The palladium price and platinum price may have been linked correspondently to the non price determinants of the demand. Palladium is related good of platinum. Palladium is substitute goods that compete with platinum for consumer purchases. As results, there is a direct relationship between a price change for both platinum and demands for palladium.

For instance, we assume that the prices of platinum and palladium and other precious metal remain unchanged. If we can go relax on the cateris paribus (holds all prices of the other goods, constantly) assumption and the price of palladium rises. Many palladium buyers will tend to switch to palladium and the demands curve for platinum will shifts rightward (shows an increase in demand). Therefore both platinum and palladium are actually one type of related goods that is categorized under substitute goods.



Table 2 Workers (1) Output (2) Marginal product (∆2/∆1) 0 1 2 3 4 5 6 7 0 20 50 90 120 140 150 155 Total cost Average total cost TC/Q 200 0 15 8 5.6 5 5 5.3 5.8 Marginal cost ∆TC/∆ in Q

]→ ]→ ]→ ]→ ]→ ]→ ]→

20 30 40 30 20 10 5

100+200=300 200+200=400 300+200=500 400+200=600 500+200=700 600+200=800 700+200=900

5 3.3 2.5 3.3 5 10 20

a) Answer:

See figure in table 1.Pattern of marginal product can be described as going up increasingly stable from worker no 0 to no 3 and starting to decrease at worker no 4 and going down to worker no 7


Answer: See figure in table 1 for the answer



Based on the answers in (b) above analyzes the relationship of the following: i) ii) Marginal product and marginal cost; and Average total cost and marginal cost. (a) Marginal Product (b) Marginal Cost
Marginal cost

Marginal product

40 35 30 25 20 15 10




5 1 2 3 4 5 6 7 5 20 40 60 80 100 140 160

Part (a) Quantity of Labor

Part (b) Quantity of Output

Part (a) represents the marginal product of worker (MP) curve. At first each additional worker hired adds more to the output compare to the previous worker. The MP curve will rise until the maximum is reached at the third hire worker. At fourth worker, the law of diminishing returns sets in and each of additional workers hired adds less output than the previous one.

Part (B) shows the marginal cost (MC) curve is a U-shaped curve which inversely related to the MP curve. Assuming the wage rate remains constant, as the MP rises, the MP curve falls. When the MP curve reaches the maximum at third worker, the MC curve is at the minimum. As diminishing returns set in and the MP curve falls, the MC curve rises.

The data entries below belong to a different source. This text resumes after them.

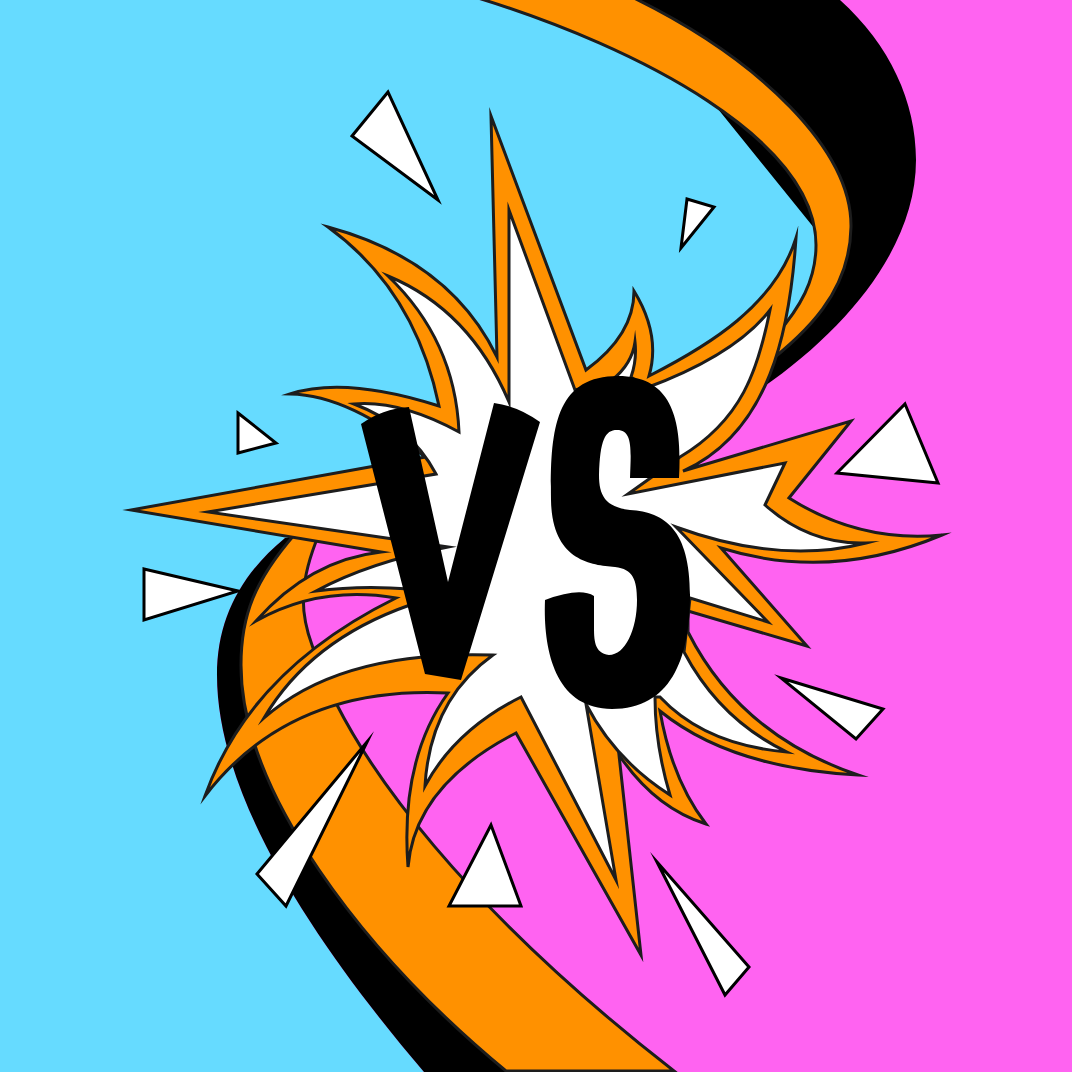
<!DOCTYPE html>
<html lang="en">
<head>
<meta charset="utf-8">
<title>VS</title>
<style>
:root {
  --sky: #66dbff;
  --pink: #ff63f1;
  --orange: #ff9100;
  --ink: #000;
  --outline: #1d1d1d;
  --white: #fff;
}
html, body { margin: 0; overflow: hidden; }
.versus { display: block; width: 1072px; height: 1072px; background: var(--pink); }
.sky { fill: var(--sky); }
.ribbon-shadow, .lettering { fill: var(--ink); }
.ribbon, .burst-edge { fill: var(--orange); stroke: var(--outline); stroke-width: 3; stroke-miterlimit: 12; }
.burst-core { fill: var(--white); stroke: var(--outline); stroke-width: 3; stroke-miterlimit: 12; }
.shards { fill: var(--white); stroke: var(--ink); stroke-width: 3; stroke-miterlimit: 12; }
</style>
</head>
<body>
<svg class="versus" viewBox="0 0 1072 1072" role="img" aria-label="VS">
  <path class="sky" d="M0 0H480C640 48 816 140 816 245C816 280 800 308 780 335L540 540L285 538C240 575 217 620 217 675C217 800 320 950 424 1072H0Z"/>

  <g class="ribbon-top">
    <path class="ribbon-shadow" d="M630 0H840C890 45 916 102 916 160C916 245 850 327 762 388L740 380L840 260Z"/>
    <path class="ribbon" d="M478 -2C640 48 816 140 816 245C816 280 800 308 776 335L750 376C810 333 850 290 851 227C852 150 760 60 634 -2Z"/>
  </g>

  <g class="ribbon-bottom">
    <path class="ribbon-shadow" d="M285 538C240 575 217 620 217 675C217 800 320 950 424 1072H520L300 760L300 538Z"/>
    <path class="ribbon" d="M295 534C255 580 241 615 241 665C241 790 360 950 506 1071H674C480 920 350 765 312 645C299 610 300 580 319 534Z"/>
  </g>

  <g class="burst">
    <path class="burst-edge" d="M491 116L586 370Q634 335 634 291Q661 335 649 376C710 345 775 305 796 238C790 330 770 432 683 471L851 421L789 498Q860 543 942 535Q830 582 721 548L807 646L688 611V632Q740 735 858 775Q730 768 660 711Q672 780 706 824Q655 808 619 755L641 955L516 733Q415 785 408 867Q400 760 448 693Q290 685 205 796Q250 670 396 598Q320 585 256 621Q310 560 381 552L131 510L425 457Q350 395 290 394Q345 376 439 406Q415 290 328 227Q450 260 497 357Z"/>
    <path class="burst-core" d="M509 210L575 390L612 380Q632 364 635 342Q637 360 631 377L646 388Q735 355 770 310C758 370 742 420 680 457L628 494L785 463L765 505Q810 545 866 543Q780 565 676 527L768 622L690 598L684 652Q720 720 787 752Q705 745 660 697H655Q655 745 670 795Q615 760 586 704L616 880L521 697Q455 730 425 786Q430 700 493 655Q340 650 264 718Q310 640 410 605V589Q360 585 316 591Q370 562 448 547L208 512L436 474Q410 425 354 404Q400 400 459 432Q455 340 388 276Q470 310 509 402Z"/>
  </g>

  <g class="shards">
    <polygon points="388,92 352,136 438,200"/>
    <polygon points="687,199 714,207 681,248"/>
    <polygon points="238,413 276,443 238,453"/>
    <polygon points="144,569 238,591 144,620"/>
    <polygon points="905,404 938,483 837,473"/>
    <polygon points="781,678 883,709 856,739"/>
    <polygon points="367,742 286,906 257,874"/>
    <polygon points="491,825 521,906 449,906"/>
    <polygon points="657,862 749,967 725,995"/>
  </g>

  <g class="lettering">
    <path class="letter-v" d="M361 424Q382 409 409 407L448 582L494 403Q518 406 540 422L461 680L425 674Z"/>
    <path class="letter-s" d="M630 478H679C682 425 675 376 618 376C555 376 550 430 551 500C552 560 590 565 615 567C633 569 637 580 637 600C637 630 625 655 609 655C594 653 594 640 594 625V596Q580 587 545 600C543 650 555 709 612 709C670 709 690 660 690 595C690 530 665 512 630 510C605 507 599 495 599 475C600 440 605 430 617 430C633 430 631 450 630 478Z"/>
  </g>
</svg>
</body>
</html>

Average Total Cost (ATC)



5 20 40 60 80 100 120 140 160

MC curve will intersects both the AVC curve and ATC curve at their minimum points. It is a relationship called the marginal average rule. When marginal cost is below average cost, the average cost falls. When marginal cost is above average cost, average cost rises. When the marginal cost equals, average cost is at it minimum point.

REFERENCES Case, K.E and Fair, R. C (2000), Principles of Economics, (6th ed), Prentice Hall New Jersey

Gregory, M. N. (2001), Principles of Economics (2nd ed.), Harcourt College Publisher McEachern, Williams A., (2000), Economics; A contemporary Introduction, (5th ed.), South-Western College Publishing.


To top